Koroni became part of the modern Greek state in 1828, when it was liberated by the French General Nicolas Joseph Maison.

Rocket launch site

Between 1966 and 1989 a facility for launching sounding rockets was established near the town. The first launches were performed from Koroni on May 20, 1966 for investigation an annular solar eclipse. These rockets reached an altitude of 114 kilometers. From 1972 to 1989 several Russian meteorological rockets of M-100 type were launched. They reached altitudes up to 95 kilometers. In total 371 rockets were launched.[28]


Koroni has a hot-summer mediterranean climate (Köppen Csa) with mild, rainy winters and hot, dry summers. The average annual temperature is 17.3 °C or 63.2 °F. About 737 mm or 29.0 inches of precipitation falls annually.[29]


  1. ^ "Αποτελέσματα Απογραφής Πληθυσμού - Κατοικιών 2021, Μόνιμος Πληθυσμός κατά οικισμό" [Results of the 2021 Population - Housing Census, Permanent population by settlement] (in Greek). Hellenic Statistical Authority. 29 March 2024.
  2. ^ a b "ΦΕΚ B 1292/2010, Kallikratis reform municipalities" (in Greek). Government Gazette.
  3. ^ "Kalamata, 241 00, Greece to Koroni, 240 04, Greece". Google Maps. Retrieved May 13, 2018.
  4. ^ "Population & housing census 2001 (incl. area and average elevation)" (PDF) (in Greek). National Statistical Service of Greece. Archived from the original (PDF) on 2015-09-21.
  5. ^ Heinrich Gelzer, Ungedruckte und ungenügend veröffentlichte Texte der Notitiae episcopatuum, in: Abhandlungen der philosophisch-historische classe der bayerische Akademie der Wissenschaften, 1901, p. 557, nº 535.
  6. ^ Gustave Léon Schlumberger, Sigillographie de l'empire byzantin, 1884, pp. 184-185.
  7. ^ a b Setton 1976, p. 34.
  8. ^ Setton 1976, pp. 24–26.
  9. ^ Miller 1908, pp. 38–39.
  10. ^ a b Bon 1969, p. 66.
  11. ^ Miller 1908, p. 39.
  12. ^ Miller 1908, pp. 59–60.
  13. ^ Miller 1908, pp. 39–40, 152.
  14. ^ a b c d e f g h Heywood 1986, pp. 270–271.
  15. ^ Miller 1908, pp. 152–153, 208.
  16. ^ Miller 1908, p. 153.
  17. ^ Miller 1908, pp. 52, 63.
  18. ^ Michel Lequien, Oriens christianus in quatuor Patriarchatus digestus, Paris 1740, Vol. II, coll. 193-196 e Indice p. III
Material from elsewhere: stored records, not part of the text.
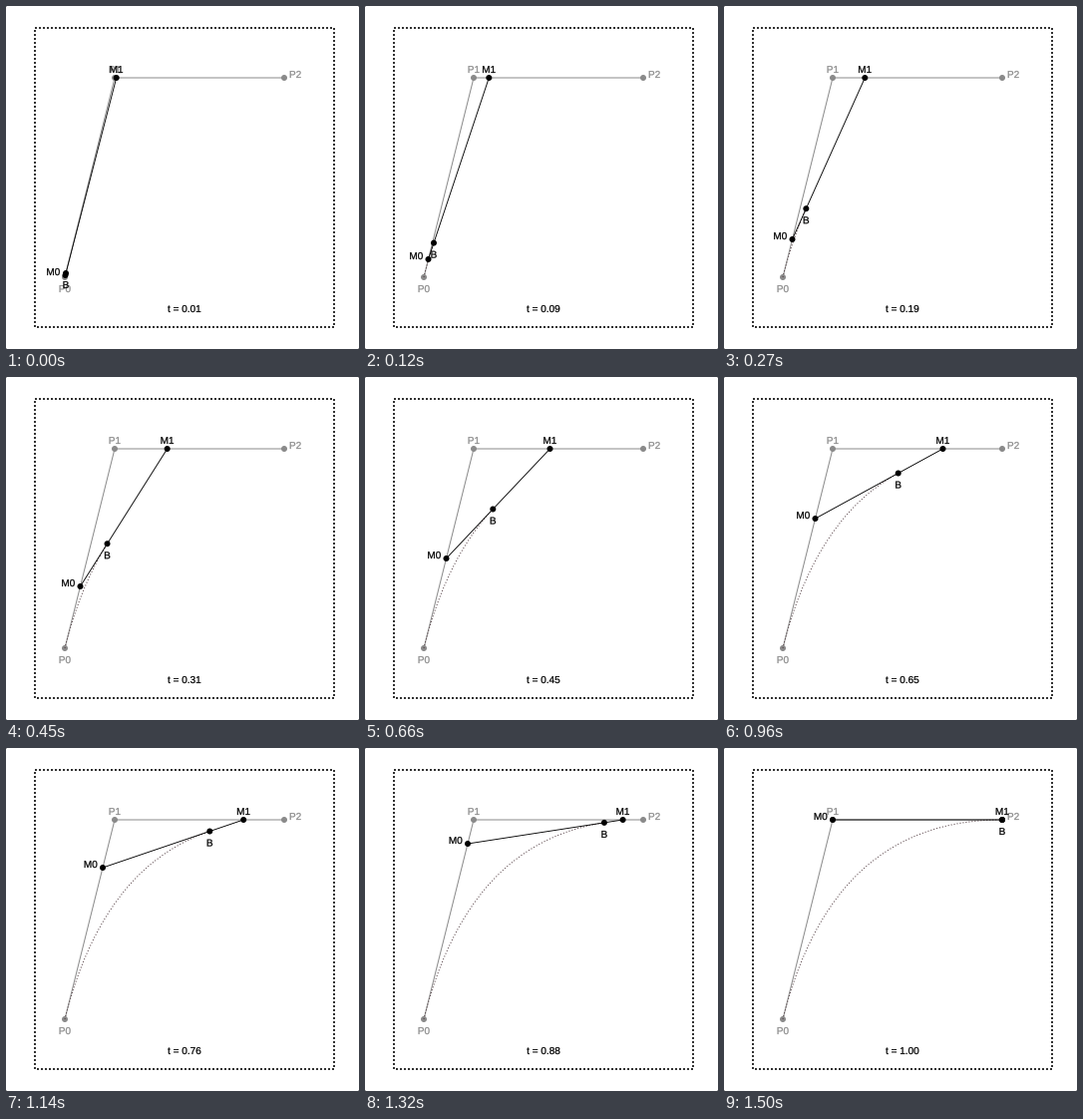
Animation of 354 by 344 pixels, one loop 2400 ms. Source, as a matplotlib script:

```python
import numpy as np
import matplotlib.pyplot as plt
from matplotlib.animation import FuncAnimation
from matplotlib.patches import Circle, Rectangle
from matplotlib.patheffects import Stroke

W, H, DPI = 354, 344, 72
STEP_MS, LOOP_MS = 30, 2400
GRAY, BLACK, CURVE = "#8a8a8a", "black", "#4c363b"

plt.rcParams.update({
    "font.family": "Liberation Sans",
    "font.size": 10,
    "toolbar": "None",
})

P0, P1, P2 = (np.array(p, float) for p in [(59, 272), (109, 72), (279, 72)])

# label offset from its point, horizontal alignment
ABOVE = (0, -5, "center")
BELOW = (0, 15, "center")
LEFT = (-5, 0, "right")
RIGHT = (5, 0, "left")

fig = plt.figure(figsize=(W / DPI, H / DPI), dpi=DPI, facecolor="white")
ax = fig.add_axes([0, 0, 1, 1])
ax.set(xlim=(0, W), ylim=(H, 0))
ax.axis("off")


def add_line(points, color, z, width=1.0, dashes=None):
    """Plot a polyline; dashes are given in pixels."""
    xs, ys = zip(*points)
    line, = ax.plot(xs, ys, color=color, lw=width, zorder=z, snap=False,
                    solid_capstyle="butt", dash_capstyle="butt",
                    dash_joinstyle="miter")
    if dashes:
        line.set_linestyle((0, [d / width for d in dashes]))
    return line


def add_text(x, y, text, color, align, z):
    # the thin outline gives slightly heavier, subpixel-placed letters
    return ax.text(x, y, text, color=color, ha=align, va="baseline",
                   zorder=z, path_effects=[Stroke(linewidth=0.25)])


class Knot:
    """A dot with a name beside it."""

    def __init__(self, name, side, color, z, pos=(0, 0)):
        self.dx, self.dy, align = side
        self.dot = ax.add_patch(Circle(pos, 3, color=color, lw=0, zorder=z))
        self.label = add_text(0, 0, name, color, align, z)
        self.move(pos)

    def move(self, pos):
        self.dot.center = tuple(pos)
        self.label.set_position((pos[0] + self.dx, pos[1] + self.dy))


def bezier(t):
    t = np.asarray(t)[..., None]
    return (1 - t) ** 2 * P0 + 2 * t * (1 - t) * P1 + t ** 2 * P2


def progress(i):
    # odd hundredths first, even ones for the last quarter
    return min(1.0, 0.02 * i + (0.01 if i <= 37 else 0))


# window corners
for cx in (0, W - 1):
    for cy in (0, H - 1):
        ax.add_patch(Rectangle((cx, cy), 1, 1, color="#aaaaaa", lw=0))

# dotted frame
add_line([(29, 22), (329, 22), (329, 322), (29, 322), (29, 22)],
         BLACK, 1, width=1.6, dashes=(2, 2))

# fixed control polygon
add_line([P0, P1, P2], GRAY, 2)
Knot("P0", BELOW, GRAY, 3, P0)
Knot("P1", ABOVE, GRAY, 3, P1)
Knot("P2", RIGHT, GRAY, 3, P2)

# moving parts
curve = add_line([P0, P0], CURVE, 4, dashes=(1, 2))
bar = add_line([P0, P1], BLACK, 5, width=0.9)
m0 = Knot("M0", LEFT, BLACK, 6)
m1 = Knot("M1", ABOVE, BLACK, 6)
b = Knot("B", BELOW, BLACK, 6)
readout = add_text(179, 307, "", BLACK, "center", 6)


def draw(i):
    t = progress(i)
    q0 = P0 + (P1 - P0) * t
    q1 = P1 + (P2 - P1) * t
    m0.move(q0)
    m1.move(q1)
    b.move(bezier(t))
    bar.set_data(*zip(q0, q1))
    curve.set_data(*bezier(np.linspace(0, t, 101)).T)
    readout.set_text(f"t = {t:.2f}")
    return []


anim = FuncAnimation(fig, draw, frames=LOOP_MS // STEP_MS, interval=STEP_MS,
                     repeat=True, repeat_delay=0)
plt.show()
```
  19. ^ Raymond Janin, v. Corone, in Dictionnaire d'Histoire et de Géographie ecclésiastiques, vol. XIII, Paris 1956, coll. 913-914
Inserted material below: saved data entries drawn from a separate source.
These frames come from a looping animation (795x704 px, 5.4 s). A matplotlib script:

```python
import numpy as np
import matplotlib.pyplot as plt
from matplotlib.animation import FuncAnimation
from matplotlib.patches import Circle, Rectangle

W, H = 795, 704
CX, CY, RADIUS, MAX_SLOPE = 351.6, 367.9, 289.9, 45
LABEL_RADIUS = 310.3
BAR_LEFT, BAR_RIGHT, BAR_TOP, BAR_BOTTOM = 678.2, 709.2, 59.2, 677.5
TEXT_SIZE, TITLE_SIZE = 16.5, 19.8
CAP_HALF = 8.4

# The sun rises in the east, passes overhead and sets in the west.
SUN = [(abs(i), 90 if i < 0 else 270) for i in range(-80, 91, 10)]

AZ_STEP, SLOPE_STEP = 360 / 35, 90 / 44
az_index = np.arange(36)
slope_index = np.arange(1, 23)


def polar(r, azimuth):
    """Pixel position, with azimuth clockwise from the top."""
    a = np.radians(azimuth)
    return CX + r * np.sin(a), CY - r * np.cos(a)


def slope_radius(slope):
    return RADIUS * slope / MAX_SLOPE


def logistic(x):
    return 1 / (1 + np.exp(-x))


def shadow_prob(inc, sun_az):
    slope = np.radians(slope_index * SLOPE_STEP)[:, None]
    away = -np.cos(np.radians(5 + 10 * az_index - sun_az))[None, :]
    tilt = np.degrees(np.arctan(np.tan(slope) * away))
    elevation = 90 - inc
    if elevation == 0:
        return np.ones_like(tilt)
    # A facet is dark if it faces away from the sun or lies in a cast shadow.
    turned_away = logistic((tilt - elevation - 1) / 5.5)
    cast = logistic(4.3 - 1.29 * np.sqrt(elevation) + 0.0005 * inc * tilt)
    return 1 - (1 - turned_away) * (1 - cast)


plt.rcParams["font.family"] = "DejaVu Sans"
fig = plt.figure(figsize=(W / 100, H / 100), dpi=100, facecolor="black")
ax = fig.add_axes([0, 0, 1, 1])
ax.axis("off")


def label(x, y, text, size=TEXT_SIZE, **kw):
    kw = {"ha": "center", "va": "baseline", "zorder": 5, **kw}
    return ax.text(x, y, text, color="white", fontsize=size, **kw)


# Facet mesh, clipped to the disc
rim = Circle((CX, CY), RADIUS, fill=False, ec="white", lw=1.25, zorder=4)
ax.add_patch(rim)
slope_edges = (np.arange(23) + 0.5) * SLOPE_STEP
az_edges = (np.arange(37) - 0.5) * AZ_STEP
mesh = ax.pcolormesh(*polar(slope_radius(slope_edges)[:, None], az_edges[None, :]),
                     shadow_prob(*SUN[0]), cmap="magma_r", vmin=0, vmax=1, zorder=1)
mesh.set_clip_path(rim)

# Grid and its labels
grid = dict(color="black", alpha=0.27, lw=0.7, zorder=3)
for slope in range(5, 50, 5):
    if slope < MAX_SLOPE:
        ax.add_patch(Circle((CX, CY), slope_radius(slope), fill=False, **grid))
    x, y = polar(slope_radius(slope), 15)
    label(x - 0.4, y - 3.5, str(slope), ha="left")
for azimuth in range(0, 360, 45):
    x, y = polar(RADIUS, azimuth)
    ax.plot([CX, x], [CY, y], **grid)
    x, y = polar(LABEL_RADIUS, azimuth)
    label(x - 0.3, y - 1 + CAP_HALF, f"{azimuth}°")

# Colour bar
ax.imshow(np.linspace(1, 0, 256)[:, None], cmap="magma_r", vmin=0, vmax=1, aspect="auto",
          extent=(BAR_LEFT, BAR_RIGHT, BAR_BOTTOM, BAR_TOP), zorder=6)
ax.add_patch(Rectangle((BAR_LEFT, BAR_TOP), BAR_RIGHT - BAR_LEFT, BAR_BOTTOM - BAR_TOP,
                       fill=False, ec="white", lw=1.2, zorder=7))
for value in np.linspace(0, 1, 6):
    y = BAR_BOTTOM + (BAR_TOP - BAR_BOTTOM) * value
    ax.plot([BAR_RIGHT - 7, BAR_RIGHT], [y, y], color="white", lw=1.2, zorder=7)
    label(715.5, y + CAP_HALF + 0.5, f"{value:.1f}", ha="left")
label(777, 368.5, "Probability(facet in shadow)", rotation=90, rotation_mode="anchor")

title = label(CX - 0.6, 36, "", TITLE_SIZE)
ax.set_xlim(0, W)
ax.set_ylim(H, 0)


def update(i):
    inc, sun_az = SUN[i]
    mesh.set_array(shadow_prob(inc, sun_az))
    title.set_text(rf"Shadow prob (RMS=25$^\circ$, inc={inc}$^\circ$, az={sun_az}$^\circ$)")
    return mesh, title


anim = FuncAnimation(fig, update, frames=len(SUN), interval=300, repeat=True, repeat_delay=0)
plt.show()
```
  20. ^ Konrad Eubel, Hierarchia Catholica Medii Aevi, vol. 1 Archived 2019-07-09 at the Wayback Machine, p. 212; vol. 2 Archived 2018-10-04 at the Wayback Machine, pp. XX-XXI, 138; vol. 3, p. 178; vol. 4, pp. 165–166; vol. 5, p. 173; vol. 6, p. 184; vol. 7, p. 164
  21. ^ Annuario Pontificio 2013 (Libreria Editrice Vaticana 2013 ISBN 978-88-209-9070-1), p. 875
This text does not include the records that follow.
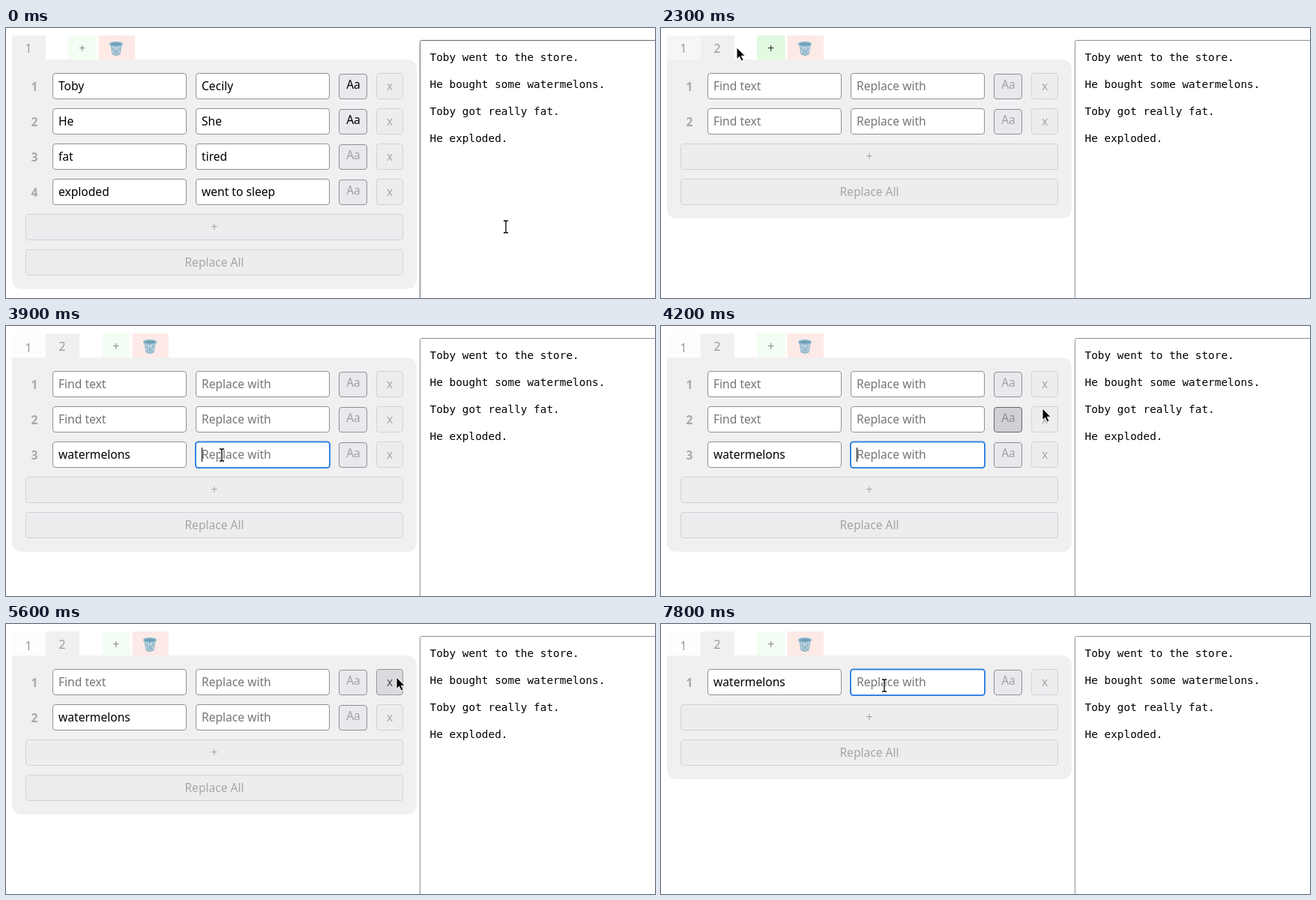
Animation, 866 px wide and 360 px high, one loop 8 s. Source, as an HTML page:

```html
<!DOCTYPE html>
<html lang="en">
<head>
<meta charset="utf-8">
<title>Find and replace</title>
<style>
  html, body { margin: 0; width: 100%; height: 100%; overflow: hidden; background: #fff; }
  svg { display: block; font: 15.6px "Noto Sans", "Open Sans", sans-serif; }
  .mono { font: 14.4px "DejaVu Sans Mono", monospace; }
  .mid { text-anchor: middle; }
  .num { text-anchor: middle; font-weight: 600; fill: #a9a9a9; }
</style>
</head>
<body>
<svg id="stage" width="866" height="360" viewBox="0 0 866 360"></svg>
<script>
const LOOP = 8000, STEP = 100;
const stage = document.getElementById('stage');

// Pointer path: time, x, y
const path = [
  [0, 667, 265], [200, 667, 265], [300, 652, 258], [500, 500, 190], [800, 230, 72],
  [1000, 135, 9], [1100, 112, 15], [1300, 80, 18], [1400, 92, 22], [1500, 101, 26],
  [2300, 101, 26], [2400, 150, 38], [2600, 560, 72], [2800, 747, 76], [3300, 747, 76],
  [3400, 700, 90], [3700, 310, 168], [3800, 288, 172], [3900, 288, 172], [4100, 465, 125],
  [4200, 509, 110], [4300, 545, 92], [4500, 580, 80], [4700, 547, 73], [4900, 547, 73],
  [5000, 530, 69], [5100, 530, 69], [5200, 521, 71], [5700, 521, 71], [6000, 290, 115],
  [6200, 285, 110], [6500, 298, 82], [8000, 298, 82]
];

const blank = ['', ''], melons = ['watermelons', ''];
const layouts = [
  [0, [['Toby', 'Cecily', 1], ['He', 'She', 1], ['fat', 'tired'], ['exploded', 'went to sleep']]],
  [2300, [blank, blank]],
  [3900, [blank, blank, melons]],
  [5500, [blank, melons]],
  [5700, [melons]]
];
const story = ['Toby went to the store.', 'He bought some watermelons.', 'Toby got really fat.', 'He exploded.'];

const between = (t, a, b) => t >= a && t < b;
const rowY = i => 60 + 47 * i;
const layoutAt = t => layouts.filter(l => l[0] <= t).pop();
const plusX = t => t < 2300 ? 83 : 128;

function pointerAt(t) {
  const i = Math.max(1, path.findIndex(p => p[0] >= t));
  const [t0, x0, y0] = path[i - 1], [t1, x1, y1] = path[i];
  const k = (t - t0) / (t1 - t0);
  return [x0 + (x1 - x0) * k, y0 + (y1 - y0) * k];
}

function hit(t) {
  t = Math.max(0, t);
  const [x, y] = pointerAt(t), count = layoutAt(t)[1].length;
  if (x >= 552 && y >= 16) return 'text';
  if (y >= 10 && y < 42 && between(x, plusX(t), plusX(t) + 38)) return 'tab';
  const i = Math.floor((y - 60) / 47);
  if (i < 0 || i > count + 1 || y - rowY(i) > 35) return '';
  if (i >= count) return between(x, 26, 530) ? (i === count ? 'add' : 'all') : '';
  const column = [['find', 62, 241], ['with', 253, 432], ['case', 444, 482], ['del', 494, 530]]
    .find(c => between(x, c[1], c[2]));
  return column ? column[0] + i : '';
}

// Hover fades over two steps and starts afresh when rows are added or removed.
function hover(t, id) {
  const start = layoutAt(t)[0];
  const on = s => (id === 'tab' || s >= start) && hit(s) === id ? .5 : 0;
  return on(t - STEP) + on(t - 2 * STEP);
}

const rect = (x, y, w, h, fill, stroke = 'none', sw = 1, r = 3.5) =>
  `<rect x="${x}" y="${y}" width="${w}" height="${h}" rx="${r}" fill="${fill}" stroke="${stroke}" stroke-width="${sw}"/>`;
const text = (x, y, s, fill = '#000', cls = '') =>
  `<text x="${x}" y="${y}" fill="${fill}" class="${cls}">${s}</text>`;
const mix = (a, b, k) => `rgb(${a.map((v, i) => Math.round(v + (b[i] - v) * k))})`;

function input(x, y, value, hint, hovered, focused) {
  const edge = focused
    ? rect(x, y + .5, 179, 34.5, '#fff', '#3584e4', 2)
    : rect(x + .5, y + .5, 178, 34, '#fff', hovered ? '#676774' : '#8f8f9d');
  return edge + text(x + 8, y + 22.5, value || hint, value ? '#000' : '#757575');
}

function button(x, y, w, label, level) {
  return `<g opacity="${.3 + .7 * level}">` +
    rect(x + .5, y + .5, w - 1, 34, level ? '#d0d0d7' : '#e9e9ed', level ? '#676774' : '#8f8f9d') +
    text(x + w / 2, y + 22.5, label, '#000', 'mid') + '</g>';
}

function bin(x) {
  return `<g transform="translate(${x} 18)" fill="none" stroke="#7fa9bd">
    <path d="M2 4L4 17Q9 20 14 17L16 4Z" fill="#c6dce6" stroke="#86b0c3"/>
    <path d="M5 6L7 18M9 7V19M13 6L11 18M3 9L14 17M15 9L4 17" stroke-width=".9"/>
    <ellipse cx="9" cy="3.5" rx="8.3" ry="2.8" fill="#6f9db2" stroke="#8fc0d6" stroke-width="1.5"/></g>`;
}

function tabs(t) {
  const x = plusX(t), level = hover(t, 'tab'), second = t >= 2300;
  const tabFill = !second ? '#f0f0f0' : t < 2400 ? '#f6f6f6' : '#fdfdfd';
  const tab = (left, w, fill) => rect(left, 10, w, 32, fill, 'none', 0, 0);
  return tab(8, 45, tabFill) + text(30, t >= 2400 ? 35 : 33, 1, '#999', 'mid') +
    (second ? tab(53, 45, '#f0f0f0') + text(75, 33, 2, '#999', 'mid') : '') +
    tab(x, 37.5, mix([243, 253, 243], [225, 249, 225], level)) +
    text(x + 18.7, 33, '+', mix([140, 146, 140], [50, 55, 50], level), 'mid') +
    tab(x + 40.5, 48.5, '#fdeae7') + bin(x + 55);
}

function panel(t) {
  const rows = layoutAt(t)[1], n = rows.length, last = hit(t - STEP);
  const focus = between(t, 3900, 5300) ? 2 : t >= 6500 ? 0 : -1;
  const bottom = 66 + 47 * (n + 2);
  let out = `<path d="M8 42H534Q548 42 548 56V${bottom - 14}Q548 ${bottom} 534 ${bottom}H22Q8 ${bottom} 8 ${bottom - 14}Z" fill="#f0f0f0"/>`;
  rows.forEach(([find, swap, exact], i) => {
    const y = rowY(i), over = last === 'case' + i;
    out += text(38, y + 23.5, i + 1, '#a9a9a9', 'num') +
      input(62, y, find, 'Find text', last === 'find' + i, false) +
      input(253, y, swap, 'Replace with', last === 'with' + i, focus === i) +
      rect(444.5, y + 1.5, 37, 33, over ? '#d0d0d7' : '#e9e9ed', over ? '#676774' : '#8f8f9d') +
      text(463.5, y + 20.5, 'Aa', exact ? '#000' : over ? '#8e8e93' : '#a2a2a5', 'mid') +
      button(494, y, 36, 'x', hover(t, 'del' + i));
    if (focus === i && t < 7800) out += rect(261, y + 8, 1, 19, '#000', 'none', 0, 0);
  });
  return out + button(26, rowY(n), 504, '+', hover(t, 'add')) +
    button(26, rowY(n + 1), 504, 'Replace All', hover(t, 'all'));
}

function editor(t) {
  const focused = between(t, 3100, 3800), selected = between(t, 3200, 3800);
  let out = focused
    ? rect(552, 16, 330, 360, '#fff', '#3584e4', 2, 3)
    : rect(552.5, 16.5, 330, 360, '#fff', hit(t - STEP) === 'text' ? '#676774' : '#8f8f9d', 1, 2);
  if (selected) out += rect(696, 66, 95, 18, '#3584e4', 'none', 0, 0);
  story.forEach((line, i) => {
    const s = selected ? line.replace('watermelons', '<tspan fill="#fff">$&</tspan>') : line;
    out += text(565.5, 44 + 36 * i, s, '#000', 'mono');
  });
  return out;
}

function pointer(t) {
  const [x, y] = pointerAt(t);
  const beam = 'M-3 -8H-1L0 -7L1 -8H3M0 -7V7M-3 8H-1L0 7L1 8H3';
  const shape = /^(text|find|with)/.test(hit(t))
    ? `<path d="${beam}" fill="none" stroke="#fff" stroke-width="3"/><path d="${beam}" fill="none" stroke="#000" stroke-width="1.3"/>`
    : '<path d="M0 0V15.5L3.6 12.2L6.3 18L9 16.8L6.4 11.2H11.3Z" fill="#000" stroke="#fff"/>';
  return `<g transform="translate(${x} ${y})">${shape}</g>`;
}

let shown = -1;
function draw() {
  const t = Math.floor(performance.now() % LOOP / STEP) * STEP;
  if (t !== shown) {
    shown = t;
    stage.innerHTML = tabs(t) + panel(t) + editor(t) + pointer(t);
  }
  requestAnimationFrame(draw);
}
draw();
</script>
</body>
</html>
```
  22. ^ Miller 1908, p. 300.
  23. ^ Miller 1908, pp. 300, 336.
  24. ^ Miller 1908, pp. 385–386.
  25. ^ Roger Crowler, Empires of the Sea, faber and faber 2008 pp.55-56
  26. ^ Viscardi 2005, pp. 361:Successivamente, verso il 1534, quando anche orone della Morea cadde in mano turca, altri albanesi vennero ad ingrandire la colonia di Barile ed a popolare Maschito, Ginestra e San Chirico Nuovo
  27. ^ Birken 1976, pp. 61, 63, 105.
  28. ^ Koroni Archived 2008-09-06 at the Wayback Machine at Encyclopedia Astronautica
  29. ^ "Koroni climate: Average Temperature, weather by month, Koroni water temperature - Climate-Data.org". en.climate-data.org. Retrieved 2023-03-19.